Rendered images with source text
########################################
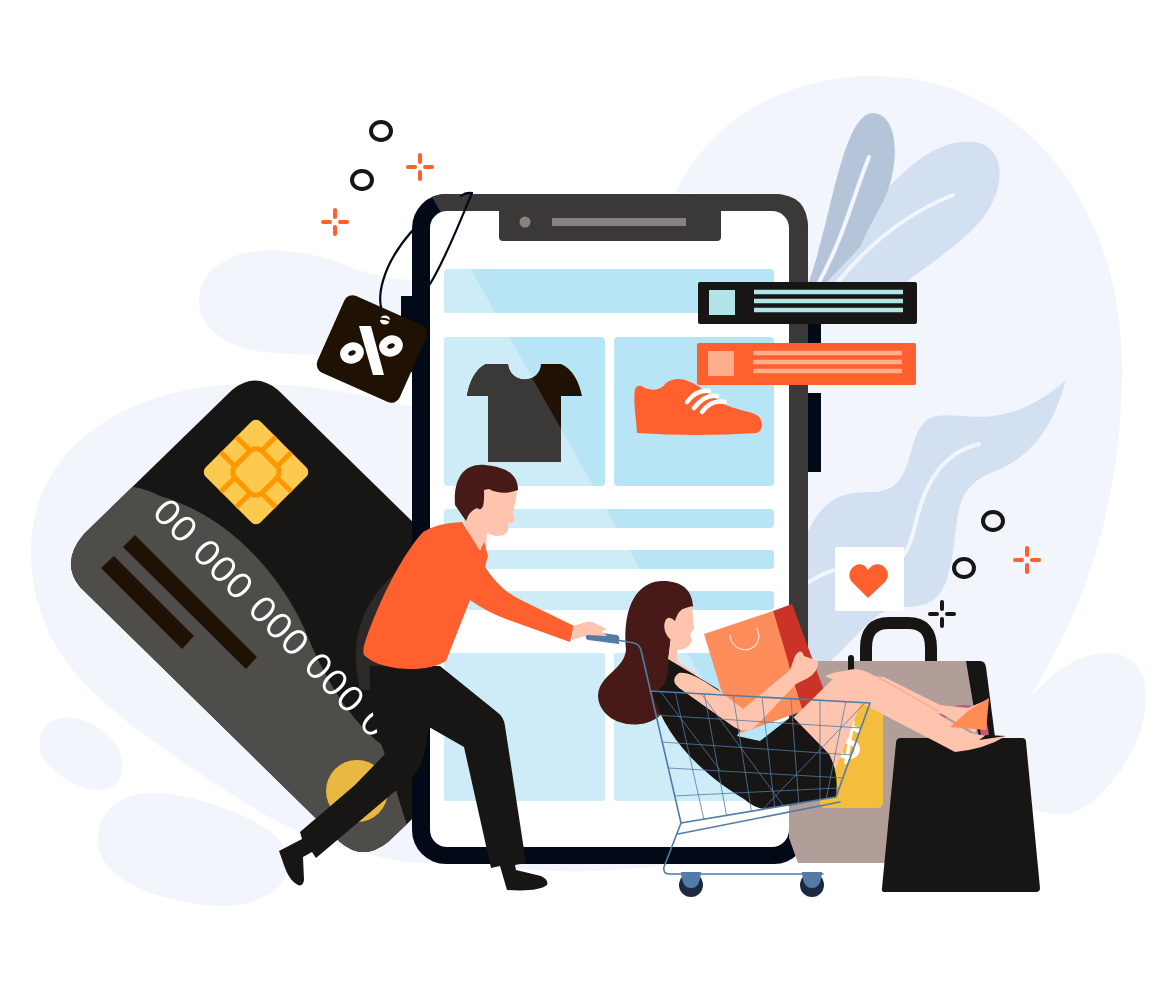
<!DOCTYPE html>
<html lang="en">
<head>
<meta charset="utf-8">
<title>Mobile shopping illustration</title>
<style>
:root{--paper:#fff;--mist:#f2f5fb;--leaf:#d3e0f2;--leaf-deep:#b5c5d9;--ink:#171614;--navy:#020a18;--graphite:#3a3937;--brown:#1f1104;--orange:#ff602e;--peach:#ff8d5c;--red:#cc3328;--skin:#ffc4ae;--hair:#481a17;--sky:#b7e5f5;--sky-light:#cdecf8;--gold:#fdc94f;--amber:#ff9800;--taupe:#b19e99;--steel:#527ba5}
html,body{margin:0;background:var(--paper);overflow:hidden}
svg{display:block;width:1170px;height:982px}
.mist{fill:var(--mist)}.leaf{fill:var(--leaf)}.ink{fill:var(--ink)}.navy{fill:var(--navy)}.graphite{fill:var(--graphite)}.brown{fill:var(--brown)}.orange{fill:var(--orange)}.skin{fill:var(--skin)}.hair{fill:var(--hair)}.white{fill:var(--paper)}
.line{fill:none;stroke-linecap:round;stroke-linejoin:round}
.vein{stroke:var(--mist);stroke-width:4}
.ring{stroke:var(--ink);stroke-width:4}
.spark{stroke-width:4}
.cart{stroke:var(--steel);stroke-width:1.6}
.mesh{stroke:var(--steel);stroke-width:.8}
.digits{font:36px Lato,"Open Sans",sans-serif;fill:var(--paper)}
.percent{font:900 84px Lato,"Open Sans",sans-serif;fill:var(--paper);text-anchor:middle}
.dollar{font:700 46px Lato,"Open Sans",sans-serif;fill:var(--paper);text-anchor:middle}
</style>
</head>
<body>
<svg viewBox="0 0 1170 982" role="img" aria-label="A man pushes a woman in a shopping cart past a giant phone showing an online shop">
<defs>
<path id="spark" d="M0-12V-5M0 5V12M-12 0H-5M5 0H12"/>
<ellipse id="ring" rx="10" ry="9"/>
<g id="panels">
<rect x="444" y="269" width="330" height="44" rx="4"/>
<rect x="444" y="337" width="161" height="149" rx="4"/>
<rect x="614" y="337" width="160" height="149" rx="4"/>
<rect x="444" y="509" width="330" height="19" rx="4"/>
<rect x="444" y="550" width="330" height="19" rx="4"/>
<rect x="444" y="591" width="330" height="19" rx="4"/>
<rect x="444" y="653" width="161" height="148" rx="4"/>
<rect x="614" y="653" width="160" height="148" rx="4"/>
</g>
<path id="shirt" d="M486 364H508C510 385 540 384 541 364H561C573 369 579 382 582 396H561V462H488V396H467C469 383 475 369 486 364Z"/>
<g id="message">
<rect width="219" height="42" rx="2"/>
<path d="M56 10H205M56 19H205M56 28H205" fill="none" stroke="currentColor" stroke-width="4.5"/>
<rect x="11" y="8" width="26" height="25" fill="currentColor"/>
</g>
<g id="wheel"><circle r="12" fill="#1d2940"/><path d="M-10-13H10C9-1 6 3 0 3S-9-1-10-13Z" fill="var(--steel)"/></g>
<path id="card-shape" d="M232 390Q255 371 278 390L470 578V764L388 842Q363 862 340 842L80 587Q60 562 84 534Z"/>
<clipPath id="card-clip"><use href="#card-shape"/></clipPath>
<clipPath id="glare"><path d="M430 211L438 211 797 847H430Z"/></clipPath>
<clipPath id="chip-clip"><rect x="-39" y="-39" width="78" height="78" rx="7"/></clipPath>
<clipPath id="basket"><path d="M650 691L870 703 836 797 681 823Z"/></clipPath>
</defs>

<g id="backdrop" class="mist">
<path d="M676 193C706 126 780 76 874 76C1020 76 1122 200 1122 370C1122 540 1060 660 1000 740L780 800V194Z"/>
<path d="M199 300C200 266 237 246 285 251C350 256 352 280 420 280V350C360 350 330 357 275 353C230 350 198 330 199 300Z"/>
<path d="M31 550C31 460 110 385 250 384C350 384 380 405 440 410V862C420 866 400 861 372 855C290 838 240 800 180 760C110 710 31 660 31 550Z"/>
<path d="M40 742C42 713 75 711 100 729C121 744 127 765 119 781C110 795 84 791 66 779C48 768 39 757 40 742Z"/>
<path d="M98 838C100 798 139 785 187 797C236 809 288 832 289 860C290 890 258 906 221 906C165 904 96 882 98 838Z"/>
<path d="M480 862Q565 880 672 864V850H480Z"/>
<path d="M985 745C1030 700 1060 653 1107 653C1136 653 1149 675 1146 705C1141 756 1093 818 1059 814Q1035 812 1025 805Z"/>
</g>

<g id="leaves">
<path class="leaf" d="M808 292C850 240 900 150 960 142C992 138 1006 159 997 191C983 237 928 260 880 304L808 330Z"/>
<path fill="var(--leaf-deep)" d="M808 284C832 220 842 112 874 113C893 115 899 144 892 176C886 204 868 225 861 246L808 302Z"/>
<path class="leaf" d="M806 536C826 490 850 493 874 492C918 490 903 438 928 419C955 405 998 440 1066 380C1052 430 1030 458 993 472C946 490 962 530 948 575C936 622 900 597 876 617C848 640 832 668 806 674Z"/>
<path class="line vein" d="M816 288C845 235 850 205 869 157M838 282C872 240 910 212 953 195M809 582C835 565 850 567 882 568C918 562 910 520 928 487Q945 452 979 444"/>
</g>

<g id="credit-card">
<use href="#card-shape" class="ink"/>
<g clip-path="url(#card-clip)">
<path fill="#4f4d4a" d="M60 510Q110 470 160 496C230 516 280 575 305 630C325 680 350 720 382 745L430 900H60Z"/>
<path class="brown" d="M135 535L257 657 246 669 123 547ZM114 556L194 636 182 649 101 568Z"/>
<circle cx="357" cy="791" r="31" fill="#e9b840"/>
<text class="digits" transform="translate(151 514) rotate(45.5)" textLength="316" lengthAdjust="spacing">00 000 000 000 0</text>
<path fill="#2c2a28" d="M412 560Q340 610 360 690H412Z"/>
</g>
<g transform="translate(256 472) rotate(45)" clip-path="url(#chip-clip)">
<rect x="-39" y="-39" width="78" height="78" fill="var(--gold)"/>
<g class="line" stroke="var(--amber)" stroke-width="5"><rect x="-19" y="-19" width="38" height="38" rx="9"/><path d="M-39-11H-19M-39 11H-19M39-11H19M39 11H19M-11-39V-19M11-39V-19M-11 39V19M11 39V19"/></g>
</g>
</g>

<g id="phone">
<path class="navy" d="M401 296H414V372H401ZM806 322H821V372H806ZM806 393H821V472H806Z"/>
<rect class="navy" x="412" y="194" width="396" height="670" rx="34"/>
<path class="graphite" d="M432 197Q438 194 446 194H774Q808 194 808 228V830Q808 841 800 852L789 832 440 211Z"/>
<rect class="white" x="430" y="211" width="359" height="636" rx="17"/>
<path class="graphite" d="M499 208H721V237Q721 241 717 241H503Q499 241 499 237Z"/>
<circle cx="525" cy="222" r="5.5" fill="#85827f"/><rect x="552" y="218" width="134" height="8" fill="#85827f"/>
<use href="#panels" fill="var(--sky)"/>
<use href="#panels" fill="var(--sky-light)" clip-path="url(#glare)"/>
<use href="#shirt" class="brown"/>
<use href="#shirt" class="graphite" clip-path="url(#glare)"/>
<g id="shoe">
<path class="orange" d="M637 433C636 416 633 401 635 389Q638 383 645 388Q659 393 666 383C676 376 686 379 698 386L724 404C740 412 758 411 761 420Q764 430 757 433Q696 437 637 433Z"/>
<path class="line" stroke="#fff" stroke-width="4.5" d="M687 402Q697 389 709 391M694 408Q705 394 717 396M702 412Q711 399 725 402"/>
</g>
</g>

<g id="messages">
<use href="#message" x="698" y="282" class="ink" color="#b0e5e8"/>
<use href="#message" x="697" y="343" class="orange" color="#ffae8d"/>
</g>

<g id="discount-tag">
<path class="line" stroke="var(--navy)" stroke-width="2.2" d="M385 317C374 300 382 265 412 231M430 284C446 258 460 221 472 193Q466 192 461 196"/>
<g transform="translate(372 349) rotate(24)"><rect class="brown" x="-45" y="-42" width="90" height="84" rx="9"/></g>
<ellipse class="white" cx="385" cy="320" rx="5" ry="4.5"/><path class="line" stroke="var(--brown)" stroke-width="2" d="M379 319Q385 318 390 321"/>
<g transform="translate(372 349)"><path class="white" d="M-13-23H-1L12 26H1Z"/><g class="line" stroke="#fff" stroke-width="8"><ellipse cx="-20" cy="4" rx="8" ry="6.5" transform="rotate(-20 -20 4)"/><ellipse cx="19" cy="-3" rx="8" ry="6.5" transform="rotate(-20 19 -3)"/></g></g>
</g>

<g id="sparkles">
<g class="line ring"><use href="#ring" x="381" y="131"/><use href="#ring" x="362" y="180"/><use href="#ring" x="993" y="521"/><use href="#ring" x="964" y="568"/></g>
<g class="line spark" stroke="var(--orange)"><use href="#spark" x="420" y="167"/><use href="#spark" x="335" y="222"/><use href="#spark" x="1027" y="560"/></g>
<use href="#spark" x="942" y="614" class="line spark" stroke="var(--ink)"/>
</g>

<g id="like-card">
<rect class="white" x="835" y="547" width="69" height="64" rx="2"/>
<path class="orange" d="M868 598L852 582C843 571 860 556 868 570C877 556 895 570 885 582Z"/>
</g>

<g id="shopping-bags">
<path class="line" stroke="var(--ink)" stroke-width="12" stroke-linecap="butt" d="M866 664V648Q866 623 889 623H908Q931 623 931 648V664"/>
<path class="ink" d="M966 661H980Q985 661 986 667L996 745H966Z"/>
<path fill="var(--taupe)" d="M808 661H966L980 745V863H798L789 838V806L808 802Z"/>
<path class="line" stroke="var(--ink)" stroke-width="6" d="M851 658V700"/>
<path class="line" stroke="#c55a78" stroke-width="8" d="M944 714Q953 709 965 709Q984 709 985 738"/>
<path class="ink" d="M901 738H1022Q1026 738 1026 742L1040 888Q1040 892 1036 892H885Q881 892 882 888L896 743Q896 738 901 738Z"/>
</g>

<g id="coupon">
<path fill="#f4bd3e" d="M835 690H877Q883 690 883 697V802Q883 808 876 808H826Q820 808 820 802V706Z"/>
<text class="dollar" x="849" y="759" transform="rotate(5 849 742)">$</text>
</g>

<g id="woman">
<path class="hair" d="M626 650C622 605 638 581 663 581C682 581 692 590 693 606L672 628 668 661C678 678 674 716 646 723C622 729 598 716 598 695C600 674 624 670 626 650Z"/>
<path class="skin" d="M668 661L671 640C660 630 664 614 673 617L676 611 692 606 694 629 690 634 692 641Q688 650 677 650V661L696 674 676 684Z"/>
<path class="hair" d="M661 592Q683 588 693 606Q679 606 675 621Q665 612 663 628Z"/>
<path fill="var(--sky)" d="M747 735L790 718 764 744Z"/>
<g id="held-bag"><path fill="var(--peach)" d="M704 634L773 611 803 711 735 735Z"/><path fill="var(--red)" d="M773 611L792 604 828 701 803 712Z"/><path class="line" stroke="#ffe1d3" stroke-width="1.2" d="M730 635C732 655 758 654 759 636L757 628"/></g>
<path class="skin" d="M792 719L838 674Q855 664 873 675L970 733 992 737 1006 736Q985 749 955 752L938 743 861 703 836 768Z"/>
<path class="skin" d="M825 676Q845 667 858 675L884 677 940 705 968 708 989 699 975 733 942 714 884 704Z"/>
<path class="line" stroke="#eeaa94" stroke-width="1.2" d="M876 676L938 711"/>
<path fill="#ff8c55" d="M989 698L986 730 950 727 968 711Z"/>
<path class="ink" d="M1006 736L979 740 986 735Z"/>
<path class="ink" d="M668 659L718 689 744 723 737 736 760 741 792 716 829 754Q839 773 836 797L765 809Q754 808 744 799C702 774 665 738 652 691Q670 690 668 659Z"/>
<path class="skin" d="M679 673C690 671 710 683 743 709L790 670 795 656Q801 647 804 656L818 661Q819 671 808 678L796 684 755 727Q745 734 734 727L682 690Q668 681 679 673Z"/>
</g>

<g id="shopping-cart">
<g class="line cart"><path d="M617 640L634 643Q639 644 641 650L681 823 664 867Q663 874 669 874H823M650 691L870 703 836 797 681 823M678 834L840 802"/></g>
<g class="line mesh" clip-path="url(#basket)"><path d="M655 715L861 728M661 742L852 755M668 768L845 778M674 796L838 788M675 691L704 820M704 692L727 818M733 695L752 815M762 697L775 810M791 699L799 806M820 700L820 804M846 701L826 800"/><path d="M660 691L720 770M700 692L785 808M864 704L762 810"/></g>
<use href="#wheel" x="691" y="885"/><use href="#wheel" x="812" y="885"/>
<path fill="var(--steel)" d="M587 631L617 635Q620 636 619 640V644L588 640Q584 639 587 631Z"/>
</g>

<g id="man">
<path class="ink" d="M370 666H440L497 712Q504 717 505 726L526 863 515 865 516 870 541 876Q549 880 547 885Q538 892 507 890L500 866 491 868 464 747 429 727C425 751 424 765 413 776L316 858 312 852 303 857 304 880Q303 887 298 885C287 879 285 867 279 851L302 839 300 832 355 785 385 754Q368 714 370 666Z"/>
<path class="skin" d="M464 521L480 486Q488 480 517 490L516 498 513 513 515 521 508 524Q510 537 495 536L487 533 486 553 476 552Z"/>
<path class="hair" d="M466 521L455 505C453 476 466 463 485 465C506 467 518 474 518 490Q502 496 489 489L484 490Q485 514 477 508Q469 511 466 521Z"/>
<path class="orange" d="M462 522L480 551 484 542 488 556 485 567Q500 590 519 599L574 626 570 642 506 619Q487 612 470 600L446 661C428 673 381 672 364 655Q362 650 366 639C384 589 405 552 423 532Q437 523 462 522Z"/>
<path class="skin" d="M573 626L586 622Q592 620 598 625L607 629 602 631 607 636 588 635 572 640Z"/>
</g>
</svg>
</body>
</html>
########################################
_TASK REQUIREMENTS:_ Give the number of lines in the entries above that include the string "light". No other output is expected.

_TASK SOLUTION:_ 2